Items listed in a dataset:
╔══

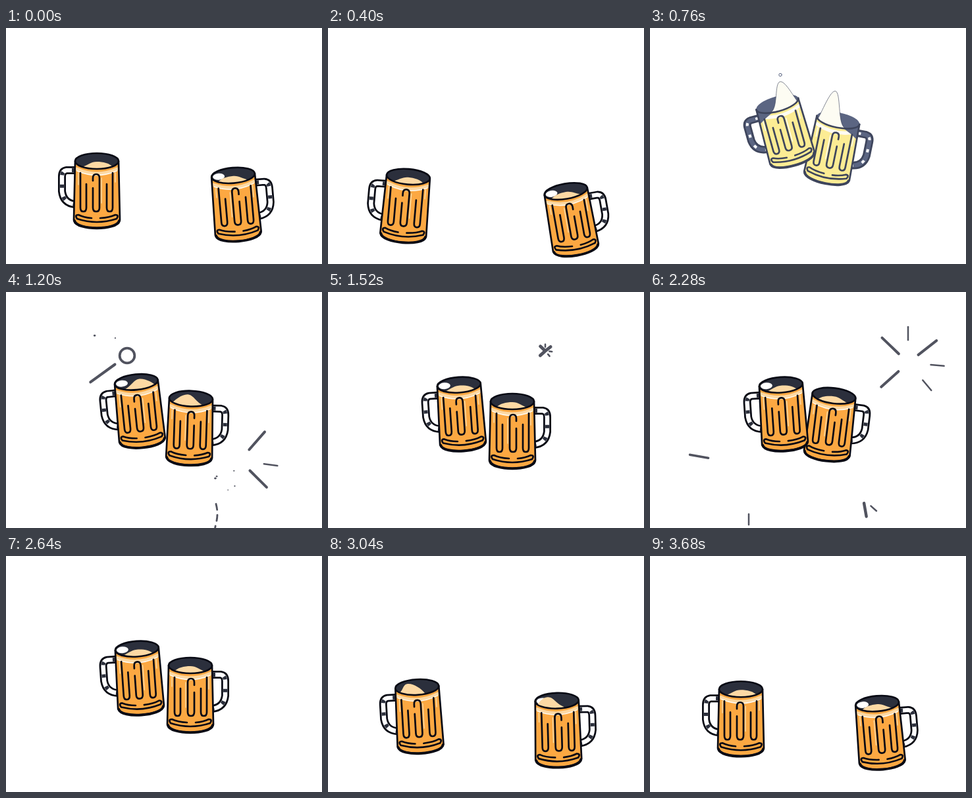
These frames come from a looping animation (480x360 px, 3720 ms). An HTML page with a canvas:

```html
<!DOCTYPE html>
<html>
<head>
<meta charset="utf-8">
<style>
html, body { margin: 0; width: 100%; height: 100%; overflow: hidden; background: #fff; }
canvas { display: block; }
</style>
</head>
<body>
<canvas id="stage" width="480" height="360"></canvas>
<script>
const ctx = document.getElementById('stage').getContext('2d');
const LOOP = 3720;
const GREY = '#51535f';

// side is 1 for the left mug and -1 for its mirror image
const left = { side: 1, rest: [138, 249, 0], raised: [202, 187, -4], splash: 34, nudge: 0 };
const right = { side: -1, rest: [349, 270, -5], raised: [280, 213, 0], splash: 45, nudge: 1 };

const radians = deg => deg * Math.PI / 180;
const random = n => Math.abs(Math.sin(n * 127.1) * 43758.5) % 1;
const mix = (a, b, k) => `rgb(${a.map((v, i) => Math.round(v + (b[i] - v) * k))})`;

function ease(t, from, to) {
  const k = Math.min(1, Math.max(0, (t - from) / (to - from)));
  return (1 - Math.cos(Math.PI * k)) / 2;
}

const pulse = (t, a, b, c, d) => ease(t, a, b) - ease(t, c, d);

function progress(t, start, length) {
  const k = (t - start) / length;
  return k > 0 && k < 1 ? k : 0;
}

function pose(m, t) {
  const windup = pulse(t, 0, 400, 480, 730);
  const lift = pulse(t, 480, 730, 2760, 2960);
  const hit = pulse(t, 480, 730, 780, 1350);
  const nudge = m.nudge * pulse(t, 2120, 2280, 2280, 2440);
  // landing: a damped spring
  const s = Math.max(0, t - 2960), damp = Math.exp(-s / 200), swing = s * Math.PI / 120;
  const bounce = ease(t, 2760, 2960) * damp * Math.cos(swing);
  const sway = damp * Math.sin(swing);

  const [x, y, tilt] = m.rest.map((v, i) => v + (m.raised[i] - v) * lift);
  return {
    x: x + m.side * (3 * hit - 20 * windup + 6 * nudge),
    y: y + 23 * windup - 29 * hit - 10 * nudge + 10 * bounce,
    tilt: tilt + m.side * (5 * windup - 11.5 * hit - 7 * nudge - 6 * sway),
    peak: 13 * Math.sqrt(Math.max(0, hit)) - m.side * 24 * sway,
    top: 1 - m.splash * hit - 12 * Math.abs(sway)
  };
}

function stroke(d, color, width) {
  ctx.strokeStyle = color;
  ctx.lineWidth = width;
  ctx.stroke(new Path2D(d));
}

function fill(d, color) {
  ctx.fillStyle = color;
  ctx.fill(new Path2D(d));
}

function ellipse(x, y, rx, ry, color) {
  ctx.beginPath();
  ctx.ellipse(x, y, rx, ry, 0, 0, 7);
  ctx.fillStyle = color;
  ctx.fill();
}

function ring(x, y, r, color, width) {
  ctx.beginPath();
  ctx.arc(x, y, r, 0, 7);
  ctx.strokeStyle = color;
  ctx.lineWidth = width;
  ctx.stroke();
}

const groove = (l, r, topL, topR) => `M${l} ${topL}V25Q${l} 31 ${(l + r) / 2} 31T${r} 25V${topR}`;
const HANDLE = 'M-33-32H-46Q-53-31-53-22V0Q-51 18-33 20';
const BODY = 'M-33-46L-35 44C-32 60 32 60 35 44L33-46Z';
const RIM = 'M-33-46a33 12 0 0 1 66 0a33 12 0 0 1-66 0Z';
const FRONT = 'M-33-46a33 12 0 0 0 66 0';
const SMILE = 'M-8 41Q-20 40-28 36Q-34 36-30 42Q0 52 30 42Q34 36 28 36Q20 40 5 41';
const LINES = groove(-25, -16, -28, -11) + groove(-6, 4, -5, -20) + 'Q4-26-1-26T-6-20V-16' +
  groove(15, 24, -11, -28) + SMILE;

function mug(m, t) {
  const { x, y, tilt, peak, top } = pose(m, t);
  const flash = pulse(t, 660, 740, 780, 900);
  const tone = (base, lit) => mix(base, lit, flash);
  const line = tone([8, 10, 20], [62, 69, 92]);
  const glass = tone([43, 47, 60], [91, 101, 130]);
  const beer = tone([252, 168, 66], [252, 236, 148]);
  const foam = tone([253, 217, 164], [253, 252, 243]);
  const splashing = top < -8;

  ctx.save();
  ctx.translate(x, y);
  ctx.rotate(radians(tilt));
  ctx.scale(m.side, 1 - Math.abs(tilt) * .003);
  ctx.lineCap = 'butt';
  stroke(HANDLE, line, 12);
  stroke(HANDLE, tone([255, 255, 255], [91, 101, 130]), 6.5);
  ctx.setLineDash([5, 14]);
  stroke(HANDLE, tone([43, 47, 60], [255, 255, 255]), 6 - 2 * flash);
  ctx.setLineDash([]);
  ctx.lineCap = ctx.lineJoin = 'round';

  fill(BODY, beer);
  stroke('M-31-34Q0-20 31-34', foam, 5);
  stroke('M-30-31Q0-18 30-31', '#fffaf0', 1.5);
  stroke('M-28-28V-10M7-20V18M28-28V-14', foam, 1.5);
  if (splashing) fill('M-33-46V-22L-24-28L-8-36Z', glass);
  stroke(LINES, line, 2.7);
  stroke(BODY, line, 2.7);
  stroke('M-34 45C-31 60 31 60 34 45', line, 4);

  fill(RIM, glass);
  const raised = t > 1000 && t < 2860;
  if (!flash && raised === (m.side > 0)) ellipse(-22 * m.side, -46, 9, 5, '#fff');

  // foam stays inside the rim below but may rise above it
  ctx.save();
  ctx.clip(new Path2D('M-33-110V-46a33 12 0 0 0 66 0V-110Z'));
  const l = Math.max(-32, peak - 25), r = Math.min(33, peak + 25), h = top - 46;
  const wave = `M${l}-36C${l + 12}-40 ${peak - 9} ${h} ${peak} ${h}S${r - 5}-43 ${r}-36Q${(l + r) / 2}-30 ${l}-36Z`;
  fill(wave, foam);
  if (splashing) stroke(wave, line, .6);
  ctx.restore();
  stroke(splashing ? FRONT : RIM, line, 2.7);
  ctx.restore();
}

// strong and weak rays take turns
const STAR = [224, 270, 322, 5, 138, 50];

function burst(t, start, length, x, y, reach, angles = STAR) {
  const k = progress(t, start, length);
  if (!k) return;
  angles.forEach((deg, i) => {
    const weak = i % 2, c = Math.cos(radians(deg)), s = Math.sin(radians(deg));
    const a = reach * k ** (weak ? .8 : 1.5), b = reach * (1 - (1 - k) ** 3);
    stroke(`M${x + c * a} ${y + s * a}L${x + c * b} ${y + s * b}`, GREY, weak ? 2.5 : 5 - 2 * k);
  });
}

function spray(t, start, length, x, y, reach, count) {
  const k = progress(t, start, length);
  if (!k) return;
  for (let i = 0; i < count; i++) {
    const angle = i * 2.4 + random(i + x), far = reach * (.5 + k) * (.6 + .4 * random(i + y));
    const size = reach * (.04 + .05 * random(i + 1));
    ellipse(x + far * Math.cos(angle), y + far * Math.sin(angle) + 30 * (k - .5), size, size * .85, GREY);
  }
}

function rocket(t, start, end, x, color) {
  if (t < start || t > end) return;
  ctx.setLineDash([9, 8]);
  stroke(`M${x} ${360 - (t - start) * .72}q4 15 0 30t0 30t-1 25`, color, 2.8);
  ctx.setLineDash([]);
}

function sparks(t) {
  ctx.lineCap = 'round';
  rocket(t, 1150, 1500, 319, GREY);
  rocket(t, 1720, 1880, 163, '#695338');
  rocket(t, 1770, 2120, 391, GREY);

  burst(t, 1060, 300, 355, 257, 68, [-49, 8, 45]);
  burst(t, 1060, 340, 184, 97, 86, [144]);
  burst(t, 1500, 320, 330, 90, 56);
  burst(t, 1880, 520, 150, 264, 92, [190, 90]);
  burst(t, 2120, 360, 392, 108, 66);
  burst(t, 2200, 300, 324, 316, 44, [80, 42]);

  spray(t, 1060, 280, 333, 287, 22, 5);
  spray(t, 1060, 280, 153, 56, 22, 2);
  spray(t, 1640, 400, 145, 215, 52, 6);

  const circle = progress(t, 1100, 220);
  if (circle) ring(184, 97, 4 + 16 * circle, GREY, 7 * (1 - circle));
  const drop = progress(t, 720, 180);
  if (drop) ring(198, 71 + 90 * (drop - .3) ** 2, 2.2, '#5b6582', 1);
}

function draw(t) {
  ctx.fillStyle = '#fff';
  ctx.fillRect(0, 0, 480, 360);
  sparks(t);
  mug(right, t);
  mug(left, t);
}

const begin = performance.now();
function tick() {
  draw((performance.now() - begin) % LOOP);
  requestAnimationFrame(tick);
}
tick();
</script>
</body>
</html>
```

╚══

- [BRIEF]: Each line above with the string "weak" in it should be located and copied.

- [FINAL ANSWER]:
// strong and weak rays take turns
    const weak = i % 2, c = Math.cos(radians(deg)), s = Math.sin(radians(deg));
    const a = reach * k ** (weak ? .8 : 1.5), b = reach * (1 - (1 - k) ** 3);
    stroke(`M${x + c * a} ${y + s * a}L${x + c * b} ${y + s * b}`, GREY, weak ? 2.5 : 5 - 2 * k);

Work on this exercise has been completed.